Hello friends. Sorry it has been so long.
I just finished watching American Experience on KQED. You may recall from previous posts that I am a big fan of public media, though I watch PBS infrequently. Much more of a public radio person.
But tonight's episode is the final one of "A House Divided," about Lincoln's final 6 months of life. The passage of the 13th Amendment. The end of the Civil War. And then, merely four days later, assassination. Horrible. I cried, which should come as no great shock to those who know me.
Lincoln was a great president. One of character, deep abiding principle, and tenacity. He fought for what he believed in. He managed incredible division across the country during our most trying time. And he fundamentally changed our country for the better.
President Obama is a big fan of Lincoln, and I would love to say that his legacy will be viewed in future years as similarly transformative. Since those are huge shoes to fill, I would have settled for a progressive legacy at least. But based on what happened over the past few weeks, I just cannot see myself in years hence looking back on his presidency with anything but disappointment and dismay.
Of course, I'm thinking now about today's debt ceiling vote and the travesty I feel that it is. Spending cuts to hurt many if not most, tax increases for none, not even for those who can afford it. So much for sharing the pain and the social compact. I'm told they spared food stamps from the chopping block. I suppose I should be thankful for that, though that is setting the bar really, really low. And God only knows what else will be cut in the coming months.
Maybe this can still be salvaged from the depths before it's all over, but I have my doubts, because I feel that our politicians, particularly the Democrats, lack those qualities attributed to Lincoln. Principle. Responsibility. Courage. The only people who stood up for anything, misguided and wrong that they are, were those super conservative "Tea Party" Republicans. They have successfully led their constituents down the primrose path towards what I (along with Paul Krugman, someone far more qualified) fear will be further economic disaster, and at the end, middle class America will be sacrificed on the altar of big business.
Throughout all this, Democrats stood for very little. They were the party of "No, please, no..." and never made a case for themselves and their viewpoint. They rolled over. President Obama asked us to tweet our disapproval to Congress. How's that for leadership?
So tonight, I am left feeling that people I thought cared about what I care about are pathetic and spineless and are undeserving of my political devotion. They didn't try hard enough to convince people that they were right. And so, we will have to deal with the consequences of truly misguided policy that will result in a wider gap between rich and poor for years and years to come.

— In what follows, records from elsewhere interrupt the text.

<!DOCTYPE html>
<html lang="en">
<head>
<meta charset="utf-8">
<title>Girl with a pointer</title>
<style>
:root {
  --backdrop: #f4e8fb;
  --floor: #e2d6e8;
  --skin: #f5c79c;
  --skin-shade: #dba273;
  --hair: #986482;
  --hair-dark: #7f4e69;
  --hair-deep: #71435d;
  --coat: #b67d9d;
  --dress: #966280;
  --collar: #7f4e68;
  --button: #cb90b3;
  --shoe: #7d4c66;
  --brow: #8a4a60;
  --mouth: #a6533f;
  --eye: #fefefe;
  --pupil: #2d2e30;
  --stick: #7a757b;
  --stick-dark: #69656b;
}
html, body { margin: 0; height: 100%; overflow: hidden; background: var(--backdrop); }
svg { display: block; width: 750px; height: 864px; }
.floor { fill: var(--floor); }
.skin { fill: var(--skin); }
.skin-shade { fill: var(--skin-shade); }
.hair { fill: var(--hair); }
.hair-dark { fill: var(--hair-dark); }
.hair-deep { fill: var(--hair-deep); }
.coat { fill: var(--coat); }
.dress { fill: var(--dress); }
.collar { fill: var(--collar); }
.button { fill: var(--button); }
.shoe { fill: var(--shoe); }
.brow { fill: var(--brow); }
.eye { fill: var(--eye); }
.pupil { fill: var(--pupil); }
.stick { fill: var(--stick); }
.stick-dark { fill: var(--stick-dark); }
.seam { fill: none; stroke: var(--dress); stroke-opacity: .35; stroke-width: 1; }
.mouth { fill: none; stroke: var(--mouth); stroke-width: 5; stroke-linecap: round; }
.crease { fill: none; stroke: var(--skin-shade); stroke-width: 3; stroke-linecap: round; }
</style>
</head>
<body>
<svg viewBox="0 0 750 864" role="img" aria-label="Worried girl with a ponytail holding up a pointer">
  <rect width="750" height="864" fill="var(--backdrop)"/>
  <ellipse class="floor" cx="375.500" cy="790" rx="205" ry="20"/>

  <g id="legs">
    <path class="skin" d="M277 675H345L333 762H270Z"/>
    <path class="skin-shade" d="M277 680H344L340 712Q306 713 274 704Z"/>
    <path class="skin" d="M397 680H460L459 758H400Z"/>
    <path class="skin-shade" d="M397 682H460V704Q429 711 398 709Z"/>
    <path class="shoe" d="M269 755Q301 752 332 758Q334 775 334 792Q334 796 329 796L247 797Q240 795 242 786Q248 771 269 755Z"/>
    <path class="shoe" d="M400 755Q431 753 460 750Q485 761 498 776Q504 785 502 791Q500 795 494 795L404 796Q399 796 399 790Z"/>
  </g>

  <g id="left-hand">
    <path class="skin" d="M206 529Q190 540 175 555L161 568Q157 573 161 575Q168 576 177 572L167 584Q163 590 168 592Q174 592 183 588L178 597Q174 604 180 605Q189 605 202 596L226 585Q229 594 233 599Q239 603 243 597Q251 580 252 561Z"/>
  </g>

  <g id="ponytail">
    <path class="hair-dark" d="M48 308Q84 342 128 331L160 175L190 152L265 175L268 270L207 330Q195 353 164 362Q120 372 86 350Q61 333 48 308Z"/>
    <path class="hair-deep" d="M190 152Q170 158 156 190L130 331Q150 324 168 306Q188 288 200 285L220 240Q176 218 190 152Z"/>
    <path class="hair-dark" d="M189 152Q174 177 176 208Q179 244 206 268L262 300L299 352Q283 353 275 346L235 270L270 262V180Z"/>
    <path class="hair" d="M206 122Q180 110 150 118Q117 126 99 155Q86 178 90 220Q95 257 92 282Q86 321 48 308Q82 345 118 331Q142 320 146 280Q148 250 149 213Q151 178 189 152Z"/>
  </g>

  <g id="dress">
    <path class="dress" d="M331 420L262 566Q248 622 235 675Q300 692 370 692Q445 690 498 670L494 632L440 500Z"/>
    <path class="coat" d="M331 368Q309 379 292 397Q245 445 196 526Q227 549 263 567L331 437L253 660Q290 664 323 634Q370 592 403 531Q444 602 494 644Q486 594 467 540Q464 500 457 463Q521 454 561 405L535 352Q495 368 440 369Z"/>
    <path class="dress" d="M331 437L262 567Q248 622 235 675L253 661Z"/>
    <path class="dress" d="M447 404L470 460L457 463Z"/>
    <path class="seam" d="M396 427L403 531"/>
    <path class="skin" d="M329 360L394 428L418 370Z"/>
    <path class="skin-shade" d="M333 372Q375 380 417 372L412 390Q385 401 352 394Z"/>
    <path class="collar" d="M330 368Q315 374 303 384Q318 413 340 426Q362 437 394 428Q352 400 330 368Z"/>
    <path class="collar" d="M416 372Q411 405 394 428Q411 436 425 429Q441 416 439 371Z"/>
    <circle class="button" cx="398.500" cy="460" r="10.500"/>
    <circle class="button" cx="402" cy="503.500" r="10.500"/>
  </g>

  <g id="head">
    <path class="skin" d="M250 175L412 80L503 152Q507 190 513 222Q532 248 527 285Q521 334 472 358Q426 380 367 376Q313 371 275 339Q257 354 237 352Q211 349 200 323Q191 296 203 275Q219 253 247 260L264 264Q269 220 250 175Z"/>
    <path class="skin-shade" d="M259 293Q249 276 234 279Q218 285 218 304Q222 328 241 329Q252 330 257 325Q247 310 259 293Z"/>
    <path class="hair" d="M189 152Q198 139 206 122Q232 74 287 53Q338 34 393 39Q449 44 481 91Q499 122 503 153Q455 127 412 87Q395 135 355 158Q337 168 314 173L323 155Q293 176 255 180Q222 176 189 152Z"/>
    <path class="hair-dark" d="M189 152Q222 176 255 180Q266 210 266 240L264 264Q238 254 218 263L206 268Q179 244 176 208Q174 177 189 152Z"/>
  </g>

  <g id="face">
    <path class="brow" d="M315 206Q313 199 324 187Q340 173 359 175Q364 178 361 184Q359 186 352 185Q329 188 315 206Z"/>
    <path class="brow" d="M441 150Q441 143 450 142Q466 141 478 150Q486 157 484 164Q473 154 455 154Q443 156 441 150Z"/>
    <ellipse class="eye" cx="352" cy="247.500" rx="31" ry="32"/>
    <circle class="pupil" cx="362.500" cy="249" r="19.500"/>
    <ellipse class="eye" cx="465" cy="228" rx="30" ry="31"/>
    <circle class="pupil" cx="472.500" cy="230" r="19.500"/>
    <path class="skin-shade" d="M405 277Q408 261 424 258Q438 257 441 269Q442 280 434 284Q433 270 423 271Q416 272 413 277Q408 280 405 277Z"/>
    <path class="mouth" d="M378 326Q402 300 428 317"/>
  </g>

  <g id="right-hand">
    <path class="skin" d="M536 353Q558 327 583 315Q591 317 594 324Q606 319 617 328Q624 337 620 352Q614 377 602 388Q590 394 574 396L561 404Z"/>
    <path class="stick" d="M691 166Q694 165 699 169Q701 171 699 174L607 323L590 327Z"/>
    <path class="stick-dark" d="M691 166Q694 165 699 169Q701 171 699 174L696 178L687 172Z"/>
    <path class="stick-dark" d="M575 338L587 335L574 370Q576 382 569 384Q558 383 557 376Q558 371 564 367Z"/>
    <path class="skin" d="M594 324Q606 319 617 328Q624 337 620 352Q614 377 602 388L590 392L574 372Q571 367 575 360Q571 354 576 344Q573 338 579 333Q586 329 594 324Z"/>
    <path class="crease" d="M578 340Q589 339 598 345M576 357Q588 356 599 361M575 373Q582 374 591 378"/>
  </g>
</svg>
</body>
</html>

America's house is divided. But unlike in 1865, we do not have a President who will stand up and do what is right. It is a sad, sad day, not only for progressives, but for everyone.